Task - Keeping pictures out of the copy, restate each record word for word.

(Pictures paired with source code)
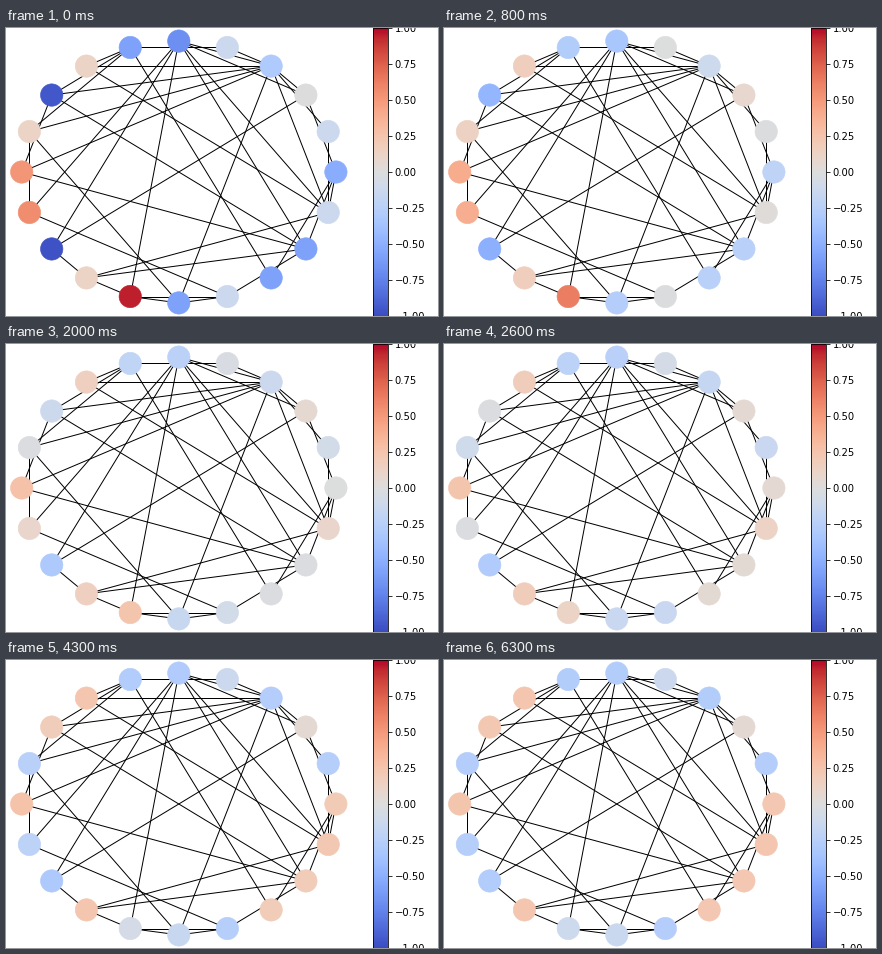
Recreate the animation shown at these times as a matplotlib script. Size 432x288 px, loop 6.6 s.

```python
import numpy as np
import matplotlib.pyplot as plt
from matplotlib.animation import FuncAnimation
from matplotlib.cm import ScalarMappable
from matplotlib.collections import LineCollection
from matplotlib.colors import Normalize

N = 20
FRAMES, STEP = 66, 100   # 6.6 s loop
TAU, SETTLE = 1.5, 5.0   # seconds

# first and last opinion of each node
START = np.array([-.52, -.13, 0, -.3, -.13, -.68, -.58, .12, -.95, .12,
                  .52, .56, -.97, .12, .95, -.58, -.13, -.58, -.58, -.13])
AGREE, DOUBT = [0, 7, 8, 10, 13, 17, 18, 19], [4, 14, 15]
END = np.full(N, -.27)
END[AGREE], END[DOUBT], END[2] = .24, -.13, .06

# small world: a ring with some links kept and the others rewired
NEAR = [2, 3, 6, 12, 13, 14, 15, 19]                # node to the next one
SKIP = [0, 1, 3, 4, 6, 8, 9, 14, 16, 18, 19]        # node to the next but one
HUBS = {3: (7, 8, 9, 10, 15, 19), 5: (2, 11, 12, 14, 18, 19)}
CHORDS = [(0, 17), (2, 12), (6, 9), (6, 17), (7, 19), (8, 18),
          (9, 15), (10, 18), (11, 16), (13, 18), (13, 19)]


def links():
    yield from ((i, (i + 1) % N) for i in NEAR)
    yield from ((i, (i + 2) % N) for i in SKIP)
    yield from ((hub, j) for hub, ends in HUBS.items() for j in ends)
    yield from CHORDS


def opinions(t):
    """Start values fade, pass a shared positive swell, then settle."""
    fade = np.exp(-t / TAU)
    u = min(t / SETTLE, 1)
    settle = u * u * (3 - 2 * u)
    swell = 0.36 * fade * (1 - fade) * (1 - settle)
    return START * fade + END * settle + swell


fig = plt.figure(figsize=(6, 4), dpi=72, facecolor="white")
ax = fig.add_axes([0, 0, 0.8, 1])
ax.set(xlim=(-1.1, 1.1), ylim=(-1.1, 1.1))
ax.axis("off")

angle = 2 * np.pi * np.arange(N) / N
pos = np.column_stack([np.cos(angle), np.sin(angle)])
ax.add_collection(LineCollection([(pos[a], pos[b]) for a, b in links()],
                                 colors="black", linewidths=1, zorder=1))

norm = Normalize(-1, 1)
nodes = ax.scatter(*pos.T, s=500, c=opinions(0), cmap="coolwarm",
                   norm=norm, linewidths=0.6, zorder=2)

cax = fig.add_axes([0.85, 0, 14.4 / 432, 1])
fig.colorbar(ScalarMappable(norm, "coolwarm"), cax=cax,
             ticks=np.linspace(-1, 1, 9))


def draw(i):
    nodes.set_array(opinions(i * STEP / 1000))
    return (nodes,)


anim = FuncAnimation(fig, draw, frames=FRAMES, interval=STEP,
                     repeat=True, repeat_delay=0)
plt.show()
```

Result of this task -
Recreate the animation shown at these times as a matplotlib script. Size 432x288 px, loop 6.6 s.

```python
import numpy as np
import matplotlib.pyplot as plt
from matplotlib.animation import FuncAnimation
from matplotlib.cm import ScalarMappable
from matplotlib.collections import LineCollection
from matplotlib.colors import Normalize

N = 20
FRAMES, STEP = 66, 100   # 6.6 s loop
TAU, SETTLE = 1.5, 5.0   # seconds

# first and last opinion of each node
START = np.array([-.52, -.13, 0, -.3, -.13, -.68, -.58, .12, -.95, .12,
                  .52, .56, -.97, .12, .95, -.58, -.13, -.58, -.58, -.13])
AGREE, DOUBT = [0, 7, 8, 10, 13, 17, 18, 19], [4, 14, 15]
END = np.full(N, -.27)
END[AGREE], END[DOUBT], END[2] = .24, -.13, .06

# small world: a ring with some links kept and the others rewired
NEAR = [2, 3, 6, 12, 13, 14, 15, 19]                # node to the next one
SKIP = [0, 1, 3, 4, 6, 8, 9, 14, 16, 18, 19]        # node to the next but one
HUBS = {3: (7, 8, 9, 10, 15, 19), 5: (2, 11, 12, 14, 18, 19)}
CHORDS = [(0, 17), (2, 12), (6, 9), (6, 17), (7, 19), (8, 18),
          (9, 15), (10, 18), (11, 16), (13, 18), (13, 19)]


def links():
    yield from ((i, (i + 1) % N) for i in NEAR)
    yield from ((i, (i + 2) % N) for i in SKIP)
    yield from ((hub, j) for hub, ends in HUBS.items() for j in ends)
    yield from CHORDS


def opinions(t):
    """Start values fade, pass a shared positive swell, then settle."""
    fade = np.exp(-t / TAU)
    u = min(t / SETTLE, 1)
    settle = u * u * (3 - 2 * u)
    swell = 0.36 * fade * (1 - fade) * (1 - settle)
    return START * fade + END * settle + swell


fig = plt.figure(figsize=(6, 4), dpi=72, facecolor="white")
ax = fig.add_axes([0, 0, 0.8, 1])
ax.set(xlim=(-1.1, 1.1), ylim=(-1.1, 1.1))
ax.axis("off")

angle = 2 * np.pi * np.arange(N) / N
pos = np.column_stack([np.cos(angle), np.sin(angle)])
ax.add_collection(LineCollection([(pos[a], pos[b]) for a, b in links()],
                                 colors="black", linewidths=1, zorder=1))

norm = Normalize(-1, 1)
nodes = ax.scatter(*pos.T, s=500, c=opinions(0), cmap="coolwarm",
                   norm=norm, linewidths=0.6, zorder=2)

cax = fig.add_axes([0.85, 0, 14.4 / 432, 1])
fig.colorbar(ScalarMappable(norm, "coolwarm"), cax=cax,
             ticks=np.linspace(-1, 1, 9))


def draw(i):
    nodes.set_array(opinions(i * STEP / 1000))
    return (nodes,)


anim = FuncAnimation(fig, draw, frames=FRAMES, interval=STEP,
                     repeat=True, repeat_delay=0)
plt.show()
```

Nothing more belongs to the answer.